[Stored items]
*** Begin section ***

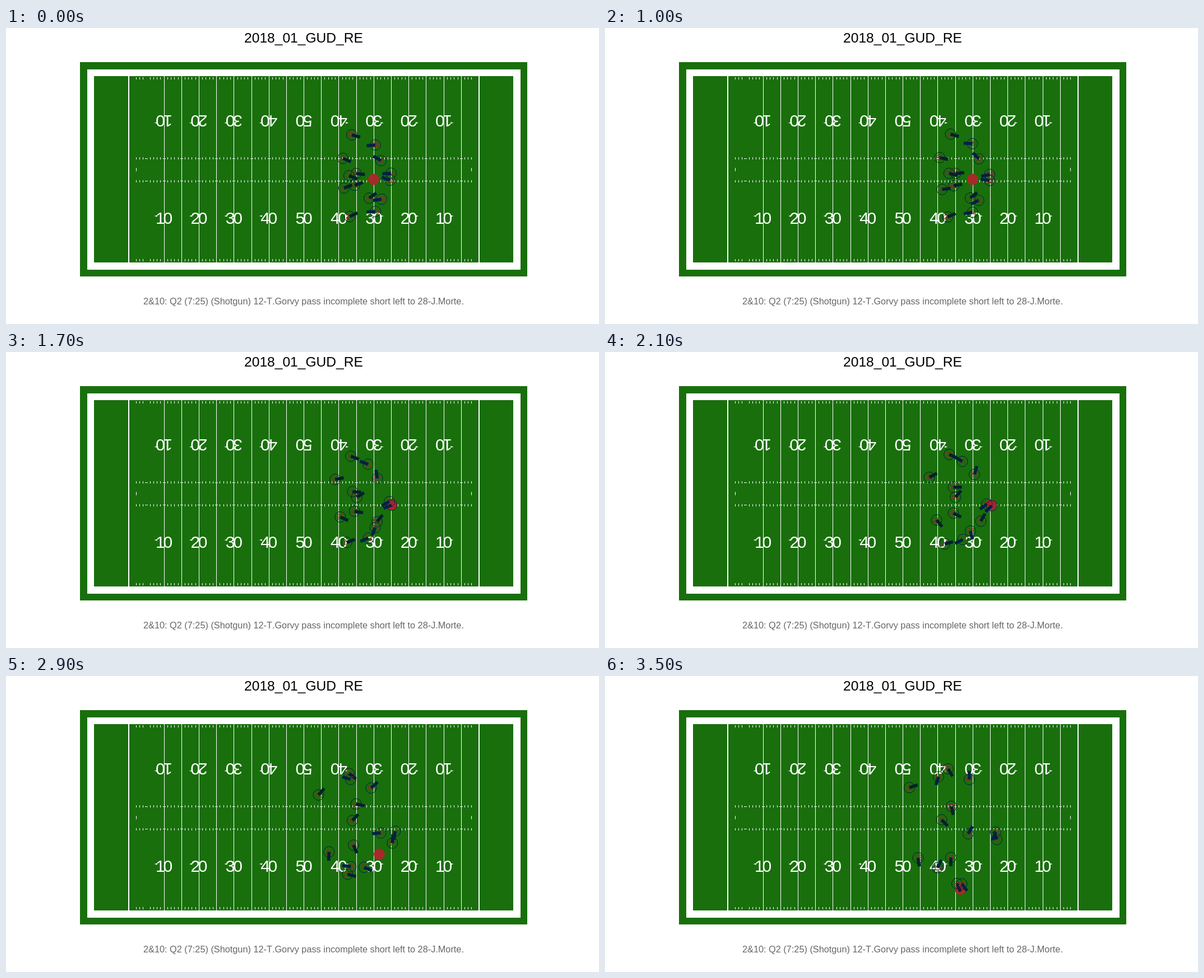
Animation, 1058 px wide and 529 px high, one loop 3600 ms. Source, as an HTML page:

```html
<!DOCTYPE html>
<html lang="en">
<head>
<meta charset="utf-8">
<title>Play animation</title>
<style>
  html, body { margin: 0; width: 100%; height: 100%; overflow: hidden; background: #fff; }
  svg { display: block; width: 100vw; height: 100vh; }
  text { font-family: "Liberation Sans", Arial, sans-serif; text-anchor: middle; font-kerning: none; }
</style>
</head>
<body>
<svg id="stage" viewBox="0 0 1058 529"></svg>
<script>
const LOOP = 3600, STEP = 100, LAST = LOOP - STEP;
const GREEN = '#196f0c', RED = '#a71930', HOME = '#002244', AWAY = '#03202f';
const stage = document.getElementById('stage');

function add(tag, attrs, parent = stage, label) {
  const el = document.createElementNS('http://www.w3.org/2000/svg', tag);
  for (const k in attrs) el.setAttribute(k, attrs[k]);
  if (label !== undefined) el.textContent = label;
  parent.appendChild(el);
  return el;
}
const rect = (x, y, x2, y2, fill) => add('rect', { x, y, width: x2 - x, height: y2 - y, fill });
const yardX = yard => 219.67 + yard * 6.238;
const pixelX = yard => Math.floor(yardX(yard)) + 0.5;

function drawField() {
  rect(132, 61, 930, 444, GREEN);
  rect(145, 74, 918, 432, '#fff');
  rect(157, 86, 905, 419, GREEN);

  let marks = '';
  for (let yard = 2; yard <= 98; yard++) {
    const x = pixelX(yard);
    if (yard % 5) for (const y of [88, 231, 272, 413]) marks += `M${x} ${y}v4`;
    else marks += `M${x - 2.5} 233.5h5M${x - 2.5} 273.5h5` + (yard > 5 ? `M${x} 86V419` : '');
  }
  for (const yard of [2, 98]) marks += `M${pixelX(yard)} 250v6`;
  add('path', { d: marks, stroke: '#fff' });
  add('path', { d: 'M219 86V419M844 86V419', stroke: '#fff', 'stroke-width': 2 });

  for (let yard = 10; yard <= 90; yard += 10) {
    const x = yardX(yard), n = Math.min(yard, 100 - yard);
    for (const turn of [0, 180]) {
      const g = add('g', {
        transform: `translate(${x} ${turn ? 155.5 : 350}) rotate(${turn})`, fill: '#fff', 'font-size': 30
      });
      add('text', { x: -6.7 }, g, n / 10);
      add('text', { x: 6.7 }, g, 0);
    }
    const tip = 17.5 * Math.sign(yard - 50), base = tip * 0.7;
    for (const y of [169.5, 336])
      add('path', { d: `M${x + base} ${y - 1.5}L${x + tip} ${y}L${x + base} ${y + 1.5}Z`, fill: '#fff' });
  }
  add('text', { x: 531, y: 26, 'font-size': 24.6, fill: '#000' }, stage, '2018_01_GUD_RE');
  add('text', { x: 531, y: 494, 'font-size': 16.3, fill: '#666' }, stage,
    '2&10: Q2 (7:25) (Shotgun) 12-T.Gorvy pass incomplete short left to 28-J.Morte.');
}

// Everyone starts slowly and speeds up; each pose value follows a parabola through three poses
const progress = t => (t / LAST) ** 2.5;
const MID = progress(2500);
function through(a, m, b, s) {
  const bend = (m - a - (b - a) * MID) / (MID * (1 - MID));
  return a + (b - a) * s + bend * s * (1 - s);
}

// The ball: snap, catch, drop back, throw, arrival, as [time, x, y]
const FLIGHT = [[1000, 656, 270.5], [1600, 688, 273], [2100, 689, 273], [2600, 682, 287], [LAST, 634, 381]];
function ballAt(t) {
  const i = Math.max(1, FLIGHT.findIndex(p => t <= p[0]));
  const [t0, x0, y0] = FLIGHT[i - 1], [t1, x1, y1] = FLIGHT[i];
  const u = Math.max(0, (t - t0) / (t1 - t0));
  return [x0 + (x1 - x0) * u, y0 + (y1 - y0) * u];
}

drawField();
const ball = add('circle', { r: 10, fill: '#a52a2a' });
const players = [];

// A pose is [x, y, heading in degrees]
function player(number, color, start, mid, end) {
  const g = add('g', {});
  add('circle', { r: 9.5, fill: 'none', stroke: color }, g);
  add('text', { y: 4.2, 'font-size': 12, fill: RED }, g, number);
  const bar = add('path', { d: 'M0 0H15.5', stroke: color, 'stroke-width': 5.6 }, g);
  players.push({ g, bar, pose: s => start.map((a, i) => through(a, mid[i], end[i], s)) });
}

player(22, AWAY, [617, 191, 15], [613, 179, 30], [612, 166, 58]);
player(32, AWAY, [601, 233, 22], [568.5, 219, -43], [543, 199.5, -18]);
player(55, AWAY, [625, 260, 7], [623, 259, -58], [600.5, 257, 45]);
player(23, AWAY, [612, 264, 20], [624, 234, 0], [618, 233, 78]);
player(41, AWAY, [622, 281, -18], [621, 293.5, 47], [617, 324.5, 90]);
player(25, AWAY, [603, 286, -20], [585, 307, 75], [558.5, 325, 82]);
player(59, AWAY, [648, 304, -35], [680, 301, -73], [699, 292, -110]);
player(24, AWAY, [613, 337, -25], [606, 347.5, -4], [628, 371, 67]);

player(15, HOME, [659, 209, 175], [627, 190, 212], [595, 180, 107]);
player(87, HOME, [669, 237, 210], [655, 210, 309], [650, 185, 270]);
player(34, HOME, [687, 259.5, 176], [676.5, 276.5, 148], [648, 282, 300]);
player(12, HOME, [685, 272, 200], [692, 276, 113], [697, 279, 110]);
player(28, HOME, [670, 306, 172], [645, 329, 45], [636.5, 371.5, 53]);
player(13, HOME, [659, 328, 176], [628, 338, 160], [593, 342.5, 298]);

function draw(time) {
  const t = Math.floor((time % LOOP) / STEP) * STEP;
  const [bx, by] = ballAt(t);
  ball.setAttribute('transform', `translate(${bx} ${by})`);
  for (const p of players) {
    const [x, y, heading] = p.pose(progress(t));
    p.g.setAttribute('transform', `translate(${x} ${y})`);
    p.bar.setAttribute('transform', `rotate(${heading})`);
  }
}

let start;
function tick(now) {
  start ??= now;
  draw(now - start);
  requestAnimationFrame(tick);
}
draw(0);
requestAnimationFrame(tick);
</script>
</body>
</html>
```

*** End section ***

- WHAT THIS TASK INVOLVES: With "AWAY" as the string to look for, count the matching lines above and give the number by itself.

- SOLUTION TO THIS EXERCISE: 9